Chilean bishops all offer to resign in abuse cover-up scandal

All of Chile‘s 34 Roman Catholic bishops have offered Pope Francis their resignations in the wake of a child sex scandal and cover-up.

Photo: AFP

The bishops offered their resignation by letter after three days of crisis talks at the Vatican, during which the Pope handed them a 10-page document accusing Chile‘s Church hierarchy of negligence in sex abuse cases.

They asked forgiveness from victims and the Church for their “grave errors and omissions”.

It was not immediately clear whether the Pope had accepted the resignations.

He had been criticised in Chile for his decision to ordain a bishop who was accused of covering up sexual abuse committed by a priest.

He said in January that he felt “pain and shame” over the scandal, which rocked the church in Chile.

The upset centres around Bishop Juan Barros, accused of using his position in the Catholic Church to try to block an investigation into his mentor, Catholic priest Fernando Karadima, who was found guilty by the Vatican of sexually abusing young boys in the 1970s and 80s.

He was sentenced to a lifetime of “penance and prayer” but never faced criminal prosecution in Chile as too much time had passed. The judge who heard victims‘ testimony in a year-long investigation described them as “truthful and reliable”.

Pope Francis appointed Bishop Barros three years ago despite the cover-up allegations. He is not accused of carrying out abuse himself.

The bishop earlier and repeatedly offered his resignation to the Pope, which was rejected several times as he was believed to be innocent.

The Pope was widely criticised in January when he defended Bishop Barros during a visit to Chile.

He told a Chilean journalist: “The day they bring me proof against Bishop Barros, then I will speak. There is not a single piece of proof against him. Everything is slander.
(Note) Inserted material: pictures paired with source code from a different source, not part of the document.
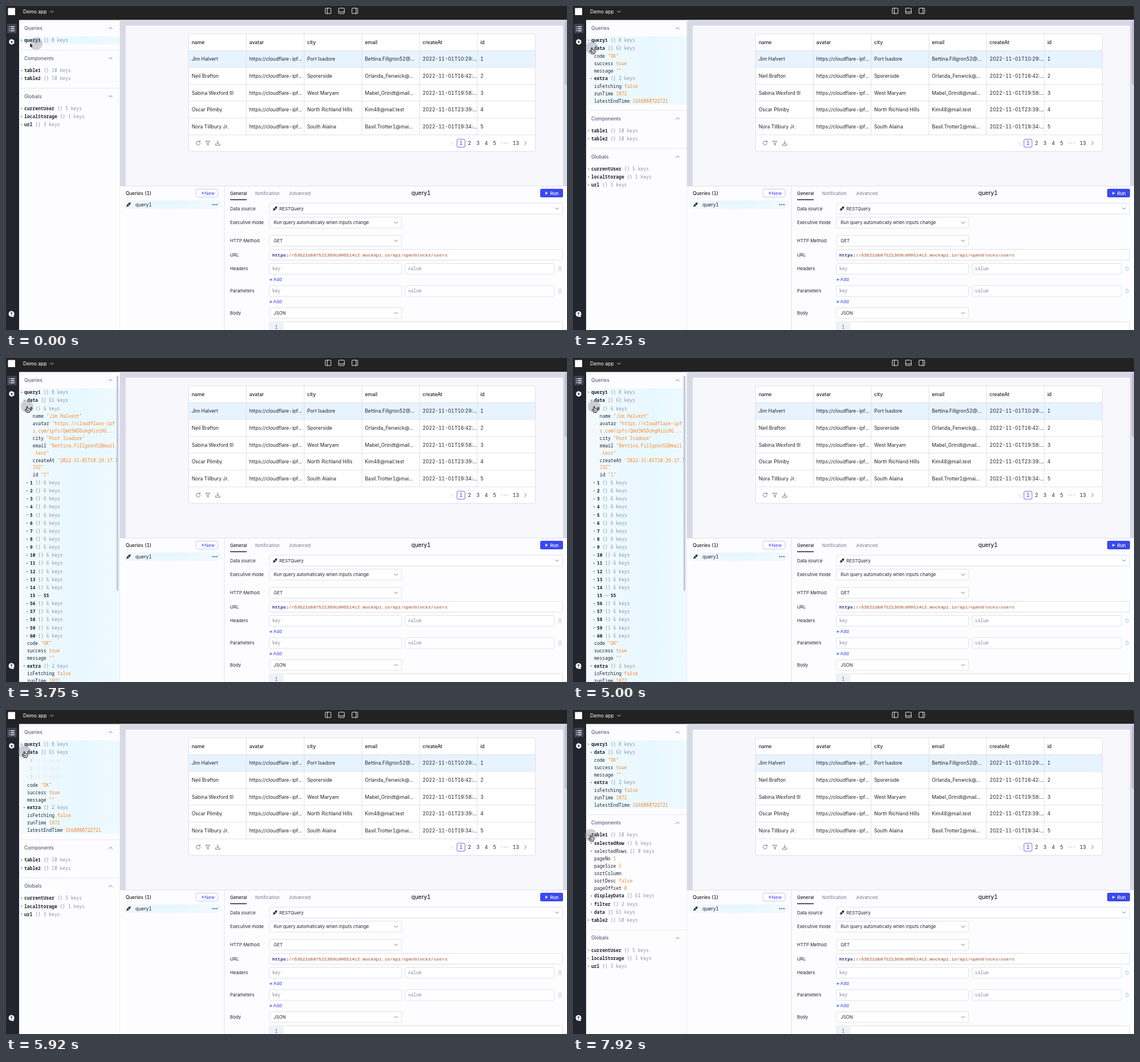
Write an HTML page that moves like this. It is 984 px wide and 569 px high and loops after 8 s.

```html
<!DOCTYPE html>
<html lang="en">
<head>
<meta charset="utf-8">
<title>Query data browser</title>
<style>
  html, body { margin: 0; width: 100%; height: 100%; overflow: hidden; background: #fff; }
  svg { display: block; }
  text { font-family: Inter, sans-serif; font-variant-numeric: tabular-nums; white-space: pre; }
  .mono { font-family: "Noto Sans Mono", "DejaVu Sans Mono", monospace; font-size: 8.02px; }
  .code { font-family: "Liberation Mono", monospace; font-size: 8px; }
</style>
</head>
<body>
<svg id="stage" width="984" height="569" viewBox="0 0 984 569"></svg>
<script>
const LOOP = 8000, STEP = 1000 / 12;
const INK = '#222230', MUTED = '#8b8fa5', BLUE = '#3b49f0', EDGE = '#d6d8e8', VALUE = '#fb8426';
const stage = document.getElementById('stage');

// ---------- drawing helpers ----------
const rect = (x, y, w, h, fill, extra = '') =>
  `<rect x="${x}" y="${y}" width="${w}" height="${h}" fill="${fill}" ${extra}/>`;
const box = (x, y, w, h, stroke = EDGE, fill = '#fff', r = 2) =>
  rect(x, y, w, h, fill, `rx="${r}" stroke="${stroke}" stroke-width=".8"`);
const path = (d, stroke = INK, w = 1, fill = 'none') =>
  `<path d="${d}" stroke="${stroke}" stroke-width="${w}" fill="${fill}" stroke-linecap="round" stroke-linejoin="round"/>`;
const text = (x, cy, s, { size = 7.9, fill = INK, weight = 400, anchor = 'start', cls = '' } = {}) =>
  `<text x="${x}" y="${cy + size * .36}" font-size="${size}" fill="${fill}" font-weight="${weight}" text-anchor="${anchor}" class="${cls}">${s}</text>`;
const chevron = (x, y, up, color = '#6d7088') => {
  const k = up ? -1 : 1;
  return path(`M${x - 2.8} ${y - 1.4 * k}l2.8 ${2.8 * k} 2.8 ${-2.8 * k}`, color);
};
const dots = (x, y, gap, r, color) =>
  [-1, 0, 1].map(i => `<circle cx="${x + i * gap}" cy="${y}" r="${r}" fill="${color}"/>`).join('');
const plug = (x, y) => `<g transform="translate(${x} ${y}) rotate(45)">` +
  rect(-1.9, -3.6, 3.8, 3.2, INK, 'rx="1"') + rect(-1.9, .3, 3.8, 3, INK, 'rx="1"') +
  path('M0 -5V-3M0 3V5') + '</g>';
const trash = (x, y) => path(`M${x - 3} ${y - 2.4}h6M${x - 2.4} ${y - 2}v5h4.8v-5M${x - 1} ${y - 3.4}h2M${x - 1} ${y + .5}h2`, '#c3c5d4', .8);
const gradient = (id, ...stops) => `<linearGradient id="${id}">` +
  stops.map((c, i) => `<stop offset="${i / (stops.length - 1)}" stop-color="${c}"/>`).join('') + '</linearGradient>';

// ---------- fixed parts ----------
function frame() {
  let s = rect(0, 0, 984, 569, '#fdfdff') + rect(0, 0, 23, 569, '#23252e') + rect(0, 0, 984, 24.5, '#222222');
  s += rect(3.5, 3.5, 12.5, 12.5, '#fff');
  s += text(30, 9.8, 'Demo app', { size: 8.6, fill: '#fff' }) + chevron(80.5, 10, false, '#ddd');
  ['M563.6 3.8v9.4', 'M583.6 10.2h10', 'M613.9 3.8v9.4'].forEach((d, i) => {
    s += rect(560 + i * 23.4, 3.8, 10, 9.4, 'none', 'rx="1.2" stroke="#e8e8ec"') + path(d, '#e8e8ec');
  });
  s += rect(2, 31.5, 16.5, 16.5, '#40434f', 'rx="2"');
  for (const y of [36.5, 40, 43.5])
    s += path(`M5.8 ${y}h.4M8.6 ${y}h6`, '#fff', 1.3);
  s += path('M10 58.6l4 2.2v4.6l-4 2.2-4-2.2v-4.6z', '#fff', 1, '#fff') + `<circle cx="10" cy="63.1" r="1.7" fill="#23252e"/>`;
  s += `<circle cx="9.6" cy="540.8" r="5" fill="#fff"/>` + path('M12 543l2 2.6h-4z', '#fff', .6, '#fff');
  s += text(9.6, 540.8, '?', { size: 8, weight: 700, anchor: 'middle', fill: '#23252e' });
  return s;
}

function table() {
  const cols = [320.5, 421.5, 523, 624.3, 725.5, 826.7];
  const rows = [
    ['name', 'avatar', 'city', 'email', 'createAt', 'id'],
    ['Jim Halvert', '', 'Port Isadore', 'Bettina.Fillgron52@...', '10:29', 1],
    ['Neil Brafton', '', 'Sporerside', 'Orlanda_Fenwick@...', '16:42', 2],
    ['Sabina Wexford III', '', 'West Maryam', 'Mabel_Grindt@mail...', '19:58', 3],
    ['Oscar Plimby', '', 'North Richland Hills', 'Kim48@mail.test', '23:39', 4],
    ['Nora Tillbury Jr.', '', 'South Alaina', 'Basil.Trotter1@mai...', '19:34', 5]
  ];
  let s = rect(200, 24.5, 784, 291.5, '#d9d9e6') + rect(210, 34.5, 767, 281.5, '#f7f7fc');
  s += rect(980, 27, 4, 111, '#bfc0cf', 'rx="1.5"');
  s += box(320.5, 49, 608, 206.3, '#d8d9ea') + rect(321, 78.5, 607, 29, '#e7f4fe');
  rows.forEach((row, r) => {
    const y = 63.8 + r * 29.56;
    s += path(`M320.5 ${y + 14.7}H928.5`, '#d8d9ea', .8);
    row.forEach((cell, c) => {
      if (r && c === 1) cell = 'https://cloudflare-ipf...';
      if (r && c === 4) cell = `2022-11-01T${cell}:...`;
      s += text(cols[c] + 5.2, y, cell, { size: 8.6, weight: r ? 400 : 500 });
    });
  });
  for (const x of cols.slice(1)) s += path(`M${x} 49V226`, '#d8d9ea', .8);
  const grey = '#686b82';
  s += path('M340 238.6a3.6 3.6 0 1 0 .6 2.6M340.4 236.6v2.2h-2.2', grey, .9);
  s += path('M350.4 237.4h7.2l-2.7 3.6v3.4l-1.8-1v-2.4z', grey, .9);
  s += path('M371.3 236.8v5M369.2 240l2.1 2.1 2.1-2.1M367.6 242v2.5h7.4v-2.5', grey, .9);
  s += path('M784.6 237.8l-3 3 3 3', '#c5c7d4', .9) + path('M909.6 237.8l3 3-3 3', grey, 1);
  s += box(791, 234, 14, 14, BLUE);
  [[798, 1], [813, 2], [827.7, 3], [842.3, 4], [857, 5], [894.3, 13]].forEach(([x, n]) => {
    s += text(x, 240.9, n, { size: 8.6, anchor: 'middle', fill: n === 1 ? BLUE : INK, weight: n === 1 ? 500 : 400 });
  });
  return s + dots(874.6, 240.8, 4.2, .9, '#b2b4c3');
}

function editor() {
  let s = rect(200, 316, 784, 253, '#fdfdff') + path('M200 316.3H984M383 316V569', '#dddfeb', .9);
  s += text(210, 328.7, 'Queries (1)', { size: 8.3, weight: 500 });
  s += box(333.3, 321.5, 38.8, 14, '#b4bafb');
  s += path('M343.4 328.6h4M345.4 326.6v4', BLUE, .9) + text(348.6, 328.7, 'New', { fill: BLUE, size: 8.2 });
  s += rect(205, 341.3, 173, 15, 'url(#pick)', 'rx="2"') + plug(215, 348.8);
  s += text(227, 348.8, 'query1', { size: 8.5 }) + dots(366.5, 348.8, 3.5, 1, INK);

  s += text(393, 328.8, 'General', { weight: 500 }) + path('M393.6 340.2H421.6', INK, 1.4);
  s += text(437, 328.8, 'Notification', { fill: '#75778b' }) + text(496.7, 328.8, 'Advanced', { fill: '#75778b' });
  s += text(728, 328.8, 'query1', { size: 9.9, weight: 500, anchor: 'middle' });
  s += rect(937, 321, 40, 15, BLUE, 'rx="2.5"') + path('M946.6 326.5l3.6 2.2-3.6 2.2z', '#fff', .4, '#fff');
  s += text(954.4, 328.7, 'Run', { fill: '#fff', size: 8.2, weight: 500 });

  const select = (cy, label, value, w = 232, dx = 7.5) =>
    text(393, cy, label) + box(462, cy - 9.4, w, 18.8) + text(462 + dx, cy, value) + chevron(452 + w, cy, false);
  s += select(355.7, 'Data source', 'RESTQuery', 514.5, 17.5) + plug(472, 355.7);
  s += select(380.5, 'Executive mode', 'Run query automatically when inputs change');
  s += select(412.4, 'HTTP Method', 'GET') + select(539.3, 'Body', 'JSON');
  s += text(393, 437, 'URL') + box(462, 427.5, 514.5, 18.8);
  s += `<text class="code" x="467" y="439.6" fill="#a2441c"><tspan fill="#2d2a8c" font-weight="700">https:</tspan>//63621db87521369cd06514c2.mockapi.io/api/openblocks/users</text>`;
  [['Headers', 461.6], ['Parameters', 500.5]].forEach(([label, y]) => {
    s += text(393, y, label) + box(462, y - 9.4, 232, 18.8) + box(700, y - 9.4, 262, 18.8) + trash(971.8, y);
    s += text(467, y, 'key', { fill: '#85889c', cls: 'mono' }) + text(705, y, 'value', { fill: '#85889c', cls: 'mono' });
    s += path(`M462.6 ${y + 19}h4M464.6 ${y + 17}v4`, BLUE, .9) + text(468.8, y + 19, 'Add', { fill: BLUE });
  });
  s += box(462, 554.7, 514.5, 30) + rect(462.5, 555.2, 24, 20, '#eff0f8');
  return s + text(471.6, 563.8, '1', { cls: 'mono', fill: '#55576b', size: 8 });
}

// ---------- data tree ----------
const OBJ = 14.15, LEAF = 12.92;
const obj = (key, size, kids, open, type = '{}') => ({ key, meta: ` ${type} ${size} keys`, bold: size > 0, kids, open, h: OBJ });
const leaf = (key, ...lines) => ({ key, lines, h: LEAF * lines.length });

// Each entry: [start, length, target]
const opens = {
  query: [[1060, 200, 1]],
  data: [[2370, 240, 1], [5750, 250, 0]],
  first: [[3450, 250, 1], [5150, 230, 0]],
  table: [[7680, 230, 1]]
};

const person = [
  leaf('name', '"Jim Halvert"'),
  leaf('avatar', '"https://cloudflare-ipf', 's.com/ipfs/Qmd3W5DuhgHirLHG...'),
  leaf('city', '"Port Isadore"'),
  leaf('email', '"Bettina.Fillgron52@mail', '.test"'),
  leaf('createAt', '"2022-11-01T10:29:17.1', '19Z"'),
  leaf('id', '"1"')
];
const items = Array.from({ length: 61 }, (_, i) => i).filter(i => i <= 15 || i > 55).map(i =>
  i === 15 ? { key: '15   55', range: true, bold: true, h: OBJ } : obj(String(i), 6, i ? null : person, 'first'));
const query1 = obj('query1', 8, [
  obj('data', 61, items, 'data', '[]'),
  leaf('code', '"OK"'), leaf('success', 'true'), leaf('message', '""'),
  obj('extra', 2),
  leaf('isFetching', 'false'), leaf('runTime', '1872'), leaf('latestEndTime', '1668080722721')
], 'query');
const table1 = obj('table1', 10, [
  obj('selectedRow', 6), obj('selectedRows', 0, null, null, '[]'),
  leaf('pageNo', '1'), leaf('pageSize', '5'), leaf('sortColumn', ''), leaf('sortDesc', 'false'), leaf('pageOffset', '0'),
  obj('displayData', 61, null, null, '[]'), obj('filter', 2), obj('data', 61, null, null, '[]')
], 'table');
const sections = [
  { title: 'Queries', nodes: [query1] },
  { title: 'Components', nodes: [table1, obj('table2', 10)] },
  { title: 'Globals', nodes: [obj('currentUser', 5), obj('localStorage', 1), obj('url', 3)] }
];

const add = (parent, tag, attrs = {}, html = '') => {
  const el = document.createElementNS('http://www.w3.org/2000/svg', tag);
  for (const k in attrs) el.setAttribute(k, attrs[k]);
  el.innerHTML = html;
  return parent.appendChild(el);
};

function build(node, parent, depth) {
  const x = 32 + depth * 4.95;
  const base = (node.lines ? LEAF : OBJ) / 2 + 2.9;
  let s = `<text class="mono" x="${x}" y="${base}" fill="${INK}"><tspan font-weight="${node.bold ? 700 : 400}">${node.key}</tspan>`;
  if (node.meta) s += `<tspan fill="${MUTED}">${node.meta}</tspan>`;
  (node.lines || []).forEach((line, i) => {
    s += i ? `<tspan x="${x}" dy="${LEAF}" fill="${VALUE}">${line}</tspan>` : `<tspan fill="${VALUE}"> ${line}</tspan>`;
  });
  s += '</text>';
  if (node.range) s += dots(x + 17, base - 2.9, 2.4, .55, '#55576b');
  node.row = add(parent, 'g', {}, s);
  if (node.meta) node.arrow = add(node.row, 'path', { d: 'M-1 -1.7L1.5 0L-1 1.7Z', fill: MUTED });
  node.arrowX = x - 4.8;
  if (node.kids) {
    node.group = add(parent, 'svg', { x: 0, width: 200 });
    node.kids.forEach(kid => build(kid, node.group, depth + 1));
  }
}

const ease = x => x < .5 ? 4 * x ** 3 : 1 - 4 * (1 - x) ** 3;
const clamp = x => Math.min(1, Math.max(0, x));
const openness = (name, t) => opens[name].reduce((p, [start, len, to]) =>
  p + (to - p) * ease(clamp((t - start) / len)), 0);

function place(node, y, t) {
  node.row.setAttribute('transform', `translate(0 ${y})`);
  y += node.h;
  const p = node.kids ? openness(node.open, t) : 0;
  if (node.arrow) node.arrow.setAttribute('transform', `translate(${node.arrowX} ${OBJ / 2}) rotate(${p * 90})`);
  if (!node.kids) return y;
  const full = node.kids.reduce((ky, kid) => place(kid, ky, t), 0);
  node.group.setAttribute('y', y);
  node.group.setAttribute('height', full * p);
  node.group.setAttribute('opacity', p);
  node.group.setAttribute('visibility', p ? 'visible' : 'hidden');
  return y + full * p;
}

// ---------- pointer ----------
const track = [
  [0, 42, 65], [170, 42, 65], [800, 29.5, 60], [1330, 29.5, 60], [2170, 33, 73.5], [2750, 33, 73.5], [3400, 37, 85],
  [5420, 37, 85], [5700, 32, 73], [6100, 32, 73], [6840, 29, 182], [7150, 28, 214], [7500, 31, 220], [8000, 31, 220]
];
function pointerAt(t) {
  const i = Math.max(1, track.findIndex(k => k[0] > t));
  const [t0, x0, y0] = track[i - 1], [t1, x1, y1] = track[i];
  const u = clamp((t - t0) / (t1 - t0)), e = u * u * (3 - 2 * u);
  return [x0 + (x1 - x0) * e, y0 + (y1 - y0) * e];
}

// ---------- assembly ----------
stage.innerHTML = '<defs>' + gradient('pick', '#f3f8fd', '#e6f7fe', '#f2fbff') +
  gradient('soft', '#f5fafe', '#ebf9ff', '#e8f8ff', '#eefaff') + '</defs>' + frame();
const side = add(stage, 'svg', { x: 0, y: 0, width: 200, height: 569 });
const mark = add(side, 'rect', { x: 23, y: 53.2, width: 177, fill: 'url(#soft)' });
sections.forEach((sec, i) => {
  sec.head = add(side, 'g', {}, (i ? path('M23 -14.3H200', '#e3e4ef', .9) : '') +
    text(32, 0, sec.title, { size: 8.5, fill: '#5c5f78', weight: 500 }) + chevron(183.5, 0, true));
  sec.nodes.forEach(node => build(node, side, 0));
});
const bar = add(side, 'rect', { x: 193.8, y: 31, width: 3.4, rx: 1.5, fill: '#c6c8d7' });
add(stage, 'g', {}, path('M200 24.5V569', '#dddfeb', .9) + table() + editor());
const halo = add(stage, 'circle', { r: 11, fill: '#77777f', opacity: .32 });
const arrow = add(stage, 'g', {}, path('M0 0v8.2l1.9-1.8 1.4 3 1.5-.7-1.4-2.9h2.7z', '#fff', .7, '#111'));
const hand = add(stage, 'g', {}, path('M-.9 .4q.9-1.2 1.8 0v3.2q1-.7 1.7.2 1-.5 1.6.4 1.2-.2 1.2 1v2.2q-.2 1.2-.8 2v1.2H-.4q-.8-1.6-2.4-3.3-1.3-1.7-.5-2.2.9-.4 2.4 1.2z', '#111', 1, '#e8e8ee') +
  path('M1.2 6.3v2.2M2.7 6.3v2.2M-.1 6.3v2.2', '#111', .6));

function draw(ms) {
  const t = Math.floor((ms % LOOP) / STEP) * STEP;
  let y = 38.9;
  sections.forEach((sec, i) => {
    sec.head.setAttribute('transform', `translate(0 ${y})`);
    y = sec.nodes.reduce((ny, node) => place(node, ny, t), y + 14.35);
    if (!i) {
      mark.setAttribute('height', y - 53.2);
      if (t > 2400) y += .6;
    }
    y += 24.3;
  });
  const content = y + 24;
  bar.setAttribute('height', 544 * 544 / content);
  bar.setAttribute('visibility', content > 544 ? 'visible' : 'hidden');

  const [px, py] = pointerAt(t);
  const lag = 11 * clamp(1 - (t - 160) / 250);
  const pointing = t > 700 && !(t > 6180 && t < 7150);
  halo.setAttribute('cx', px + lag);
  halo.setAttribute('cy', py + lag * .1);
  for (const el of [arrow, hand]) el.setAttribute('transform', `translate(${px} ${py})`);
  arrow.setAttribute('visibility', pointing ? 'hidden' : 'visible');
  hand.setAttribute('visibility', pointing ? 'visible' : 'hidden');
}

const began = performance.now();
(function tick() {
  draw(performance.now() - began);
  requestAnimationFrame(tick);
})();
</script>
</body>
</html>
```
Is this clear?”

Days later, the Pope apologised for hurting the victims of clerical sex abuse through his comments, saying the knowledge “pains me very much”. At the end of January, he sent the Vatican‘s top expert on sexual abuse to Chile to investigate accusations, citing new information.